A new linen company based in Portland draws on the strength of motherhood.
As a child of the ’80s, Shay Carrillo spent her days creating her own ESPRIT catalogs and loving on the United Colors of Benetton. She pursued her fascination with textiles and making things in San Francisco as a stylist, photo producer and art director, roles that allowed her to raise her children alongside her career. “My highest aspiration has always been to be a mama,” Carrillo says. Now, with her kids mostly grown, Carrillo is channeling her energies toward disrupting the linens industry with MADRE, a line of domestic linen household goods she launched in 2019 with her business partner, Jeanie Kirk.
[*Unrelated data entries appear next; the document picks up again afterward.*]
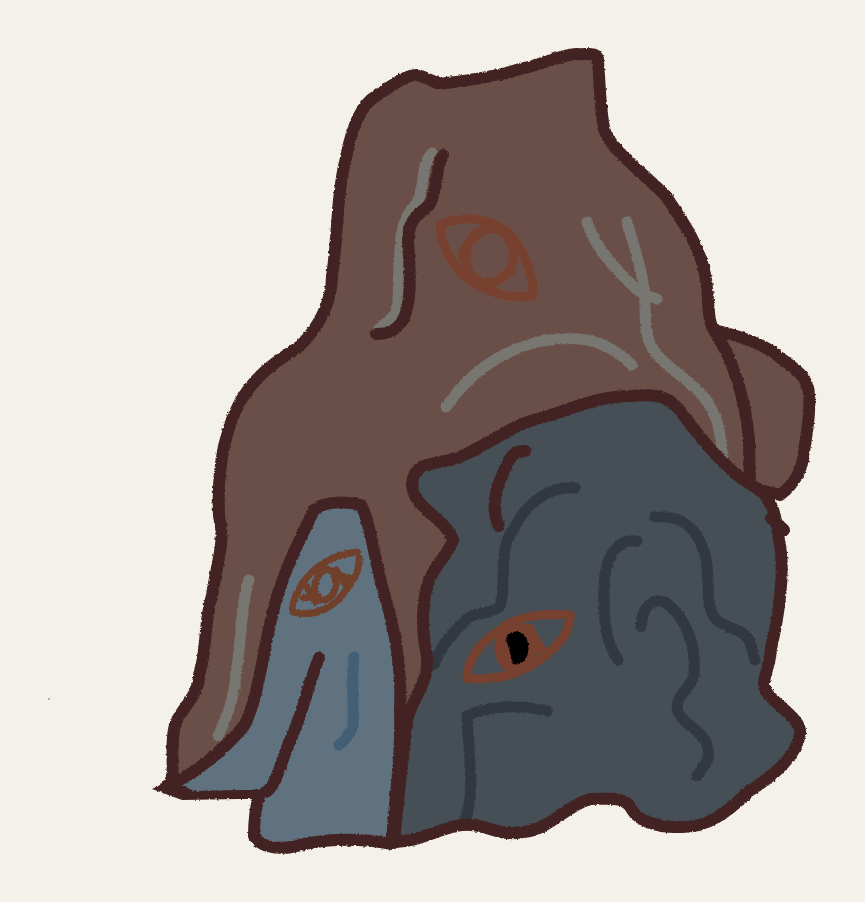
<!DOCTYPE html>
<html lang="en">
<head>
<meta charset="utf-8">
<title>Rocks with eyes</title>
<style>
:root {
  --paper: #f4f1ea;
  --outline: #432321;
  --brown: #6b5049;
  --slate: #454f54;
  --blue: #60727f;
  --rust: #78402e;
  --rust-bright: #70412c;
  --moss: #77766f;
  --crack: #313942;
  --blue-shade: #425f74;
}
html, body { margin: 0; background: var(--paper); overflow: hidden; }
svg { display: block; width: 865px; height: 902px; }
path { stroke-linecap: round; stroke-linejoin: round; fill: none; }
.rock { stroke: var(--outline); stroke-width: 12; }
.brown { fill: var(--brown); }
.slate { fill: var(--slate); }
.blue { fill: var(--blue); }
.dark { stroke: var(--outline); stroke-width: 12; }
.moss { stroke: var(--moss); stroke-width: 11; }
.crack { stroke: var(--crack); stroke-width: 11; }
.shade { stroke: var(--blue-shade); stroke-width: 11; }
.eye { stroke: var(--rust); stroke-width: 9; }
.eye-small { stroke: var(--rust-bright); stroke-width: 7; }
</style>
</head>
<body>
<svg viewBox="0 0 865 902" role="img" aria-label="Three rocks, each with one eye">
  <defs>
    <filter id="rough-edge" x="0" y="0" width="865" height="902" filterUnits="userSpaceOnUse">
      <feTurbulence type="fractalNoise" baseFrequency="0.35" numOctaves="2" seed="4"/>
      <feDisplacementMap in="SourceGraphic" scale="3" xChannelSelector="R" yChannelSelector="G"/>
    </filter>
  </defs>
  <rect width="865" height="902" fill="var(--paper)"/>
  <circle cx="49" cy="699" r="0.7" fill="var(--crack)"/>

  <g filter="url(#rough-edge)">
    <g id="side-boulder">
      <path class="rock brown" d="M714 330C740 336 764 344 778 356C794 368 808 376 809 394C811 414 806 436 804 452C802 474 792 486 780 495L752 488Z"/>
    </g>

    <g id="tall-rock">
      <path class="brown" d="M172 786C174 765 170 738 176 722C184 706 200 692 199 675C207 652 204 620 212 596C217 560 226 542 219 516C217 472 224 432 240 402C256 374 278 360 300 346C318 328 332 302 332 276C338 240 336 196 346 158C352 126 362 104 376 96C392 86 404 75 417 75C428 77 436 86 446 83C472 80 498 76 520 69C544 64 560 55 576 54C588 55 599 51 598 62C600 84 600 112 605 132C612 150 646 176 666 196C680 218 698 242 704 270C710 292 706 312 712 327C732 356 746 400 749 440L750 490L640 600L400 760Z"/>
      <path class="rock" stroke-width="13" d="M172 780C174 762 170 738 176 722C184 706 200 692 199 675C207 652 204 620 212 596C217 560 226 542 219 516C217 472 224 432 240 402C256 374 278 360 300 346C318 328 332 302 332 276C338 240 336 196 346 158C352 126 362 104 376 96C392 86 404 75 417 75C428 77 436 86 446 83C472 80 498 76 520 69C544 64 560 55 576 54C588 55 599 51 598 62C600 84 600 112 605 132C612 150 646 176 666 196C680 218 698 242 704 270C710 292 706 312 712 327C732 356 746 400 749 440L750 486"/>
      <path class="moss" d="M432 153C419 168 426 190 416 204C404 215 400 232 400 256C396 276 402 300 394 316L378 330"/>
      <path class="dark" d="M443 155C435 168 438 188 430 204C418 216 408 218 408 242C410 268 412 300 404 318C397 332 386 334 376 334"/>
      <path class="moss" d="M587 222C594 244 610 264 628 281C638 292 646 296 657 299"/>
      <path class="moss" d="M627 222C636 252 645 280 645 306C645 332 648 346 660 358C680 378 702 388 712 410C720 424 720 438 723 456"/>
      <path class="moss" stroke-width="9" d="M446 407C470 372 502 350 542 341C586 334 608 342 632 365"/>
      <path class="moss" d="M249 580C240 608 242 640 236 672C234 700 228 714 218 736"/>
      <g id="tall-rock-eye" class="eye">
        <path d="M440 225C464 214 490 218 510 234C524 252 534 274 533 296C506 300 470 288 454 264C446 252 440 240 440 225Z"/>
        <path d="M476 233C462 248 462 274 480 281C498 288 514 272 514 252C514 238 500 226 488 229C482 230 478 232 475 238"/>
        <path d="M474 234L462 254L466 266M505 234L515 252M497 281L512 270"/>
      </g>
    </g>

    <g id="round-rock">
      <path d="M780 570L785 610L766 680ZM750 780L763 784L761 796L718 826L684 830Z" fill="var(--slate)"/>
      <path class="slate" d="M394 842C398 800 402 764 407 720C414 694 432 680 426 650C422 630 422 616 425 596C428 570 448 556 453 540C446 518 412 508 412 484C414 458 440 466 462 456C490 444 512 424 544 417C576 408 596 396 632 396C660 393 672 398 684 416C702 440 726 470 750 484C776 498 776 520 779 540C786 570 778 620 771 648C770 672 758 682 768 694C782 710 802 720 800 734C796 760 764 782 748 792C726 814 706 828 680 827C656 828 638 820 632 810C626 796 610 799 590 799C566 806 548 830 524 832C496 838 484 820 456 826C432 832 416 842 394 842Z"/>
      <path class="crack" d="M575 488C548 486 526 504 514 528C496 554 508 584 500 606C488 618 474 608 462 624C448 638 440 648 434 664"/>
      <path class="crack" d="M655 517C682 514 698 530 705 554C711 580 704 602 715 618C726 630 744 628 750 642L755 660"/>
      <path class="crack" d="M637 541C612 538 604 566 604 588C603 620 606 642 618 660"/>
      <path class="crack" d="M641 627C642 604 656 594 670 606C688 622 696 648 694 674C690 694 674 692 678 712C684 726 704 730 708 748C710 762 704 764 697 776"/>
      <path class="crack" stroke-width="10" d="M465 820C476 792 468 750 467 716C488 706 518 704 547 711"/>
      <path class="dark" d="M525 451C510 450 508 464 500 480C494 496 492 512 499 526"/>
      <g id="round-rock-eye" class="eye">
        <path d="M467 678C468 654 486 638 508 624C528 614 550 614 570 615C571 636 552 652 530 666C510 678 488 680 467 678Z"/>
        <ellipse cx="516" cy="648" rx="17" ry="21"/>
        <path d="M500 633L508 663M529 628L541 650"/>
      </g>
      <path class="rock" d="M394 842C398 800 402 764 407 720C414 694 432 680 426 650C422 630 422 616 425 596C428 570 448 556 453 540C446 518 412 508 412 484C414 458 440 466 462 456C490 444 512 424 544 417C576 408 596 396 632 396C660 393 672 398 684 416C702 440 726 470 750 484C776 498 776 520 779 540C786 570 778 620 771 648C770 672 758 682 768 694C782 710 802 720 800 734C796 760 764 782 748 792C726 814 706 828 680 827C656 828 638 820 632 810C626 796 610 799 590 799C566 806 548 830 524 832C496 838 484 820 456 826C432 832 416 842 394 842Z"/>
      <path class="dark" d="M771 518L784 530"/>
    </g>

    <g id="pointed-rock">
      <path class="blue" d="M160 789C190 778 222 752 244 726C258 700 262 656 272 616C282 572 300 540 314 510C326 500 350 502 361 505C371 524 374 558 383 590C396 630 402 674 400 710C402 760 394 800 392 844C360 838 334 838 304 844C286 850 262 850 254 836C254 818 256 806 259 796C226 794 190 800 160 789Z"/>
      <path class="shade" d="M354 657C351 680 354 704 353 726C350 736 344 740 339 745"/>
      <path class="dark" d="M319 658C308 684 304 710 292 736C282 756 278 784 266 792"/>
      <g id="pointed-rock-eye" class="eye-small">
        <path d="M357 552C334 554 314 566 302 584C296 594 290 606 293 612C316 618 336 606 346 590C354 580 360 568 359 558"/>
        <path d="M320 573C311 586 313 602 325 600C340 594 339 571 326 569ZM307 587L315 602M336 570L345 584M303 598L318 596M333 574L349 578"/>
      </g>
      <path class="rock" d="M314 510C326 500 350 502 361 505C371 524 374 558 383 590C396 630 402 674 400 710C402 760 394 800 392 844C360 838 334 838 304 844C286 850 262 850 254 836C254 818 256 806 259 796"/>
      <path class="rock" d="M314 510C300 540 282 572 272 616C262 656 258 700 244 726C222 752 190 778 166 786"/>
      <path d="M152 789L170 780L194 791C218 790 240 790 264 790L264 800C238 798 212 800 182 800Z" fill="var(--outline)" style="fill:var(--outline)"/>
    </g>
  </g>
</svg>
</body>
</html>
We spoke with Carrillo about the future of MADRE and the pleasures of homegrown linen.
Can you tell us about the moment when MADRE came into being?
In 2019, soon after my business partner, Jeanie Kirk (pictured above), had become a mama to her first child, she had my family over for breakfast—we discussed many things but mostly motherhood and work. Jeanie was wanting to pause her nonprofit work, and I shared that I wanted to make changes to my then business npg (non-perishable goods)—that I wanted to focus on linen and to grow into bedding, and to really have a transparent supply chain. I really didn’t want to work alone anymore. She said, “If you ever want to work together again, I’m ready!” Within a week’s time of that first meeting, we learned of the growing domestic linen movement right here in Oregon and it was our sign.
The name MADRE came to me in a dream—it literally woke me up. I texted Jeanie immediately and it resonated for her, too. We are both deeply stirred by mothering and homemaking and the energy of the mama archetype. We began meeting at our dining room tables and discussing the vision for this little brand—a product-based brand that can also be a force for good and embody our values for life, home, art and, of course, motherhood.
Photo by Emily Krouse
Why is it so important to you that these linens be made domestically?
While operating npg, there were many things I felt good about: slow design, repurposing of materials and local manufacturing. But I never felt great about the linen I was using and how it was produced; it came from China, and I couldn’t trace the mills to know if their practices and standards were in alignment with my own. We believe a return to domestic linen will have tremendous and good impact on many aspects we care about: local food, local farming, soil regeneration, disrupting globalization, midlevel job creation and so much more.
How do you think about color when you’re creating these linen lines?
We are both lovers of art, fashion, food and travel. When we are creating color combinations we talk about all these things—artists, meals, places and the colors that take us into these experiences.
Photo by Kate Shannon
What’s compelling about linen?
Linen is our favorite textile. Ancient, antibacterial, antifungal, hypoallergenic, more absorbent than cotton and naturally stain-resistant, linen doesn’t pill and it is moth-repellent. Linen comes from the flax plant, which grows well with little water and doesn’t require much if any fertilizer or pesticides. As a result, linen is very nearly naturally organic. The flax plant sequesters carbon, grows well in rotation with other crops, and the components of the flax plant not used to weave linen can all be used by other industries. We love linen’s strength and durability nearly as much as how it softens over time. Linen is the ultimate heirloom textile. We dream about MADRE linens being passed along from generation to generation.
Talk to us about the red lining.
We wanted our logo to be bold, to take up space, to be unapologetic. We decided on red because it is a powerful, unshrinking color—the color of the heart. When we were planning our signature collection we loved the irreverent way it paired with our first linen colors. We were pretty uncertain if it would resonate for others, but to our delight, people love it.
What’s the future of MADRE?
First, that it allows us flexibility to be the mamas and partners we want to be. But not far behind this, we envision robust retail, wholesale, rental and hospitality legs of our business and a “big mama” 10-year goal of owning and operating our own spinning and weaving mill once linen is being grown to scale here in the Pacific Northwest. Our tag line is “We all eat, we all rest,” and we aim to live deeply into this ethos.
Photo by Kate Shannon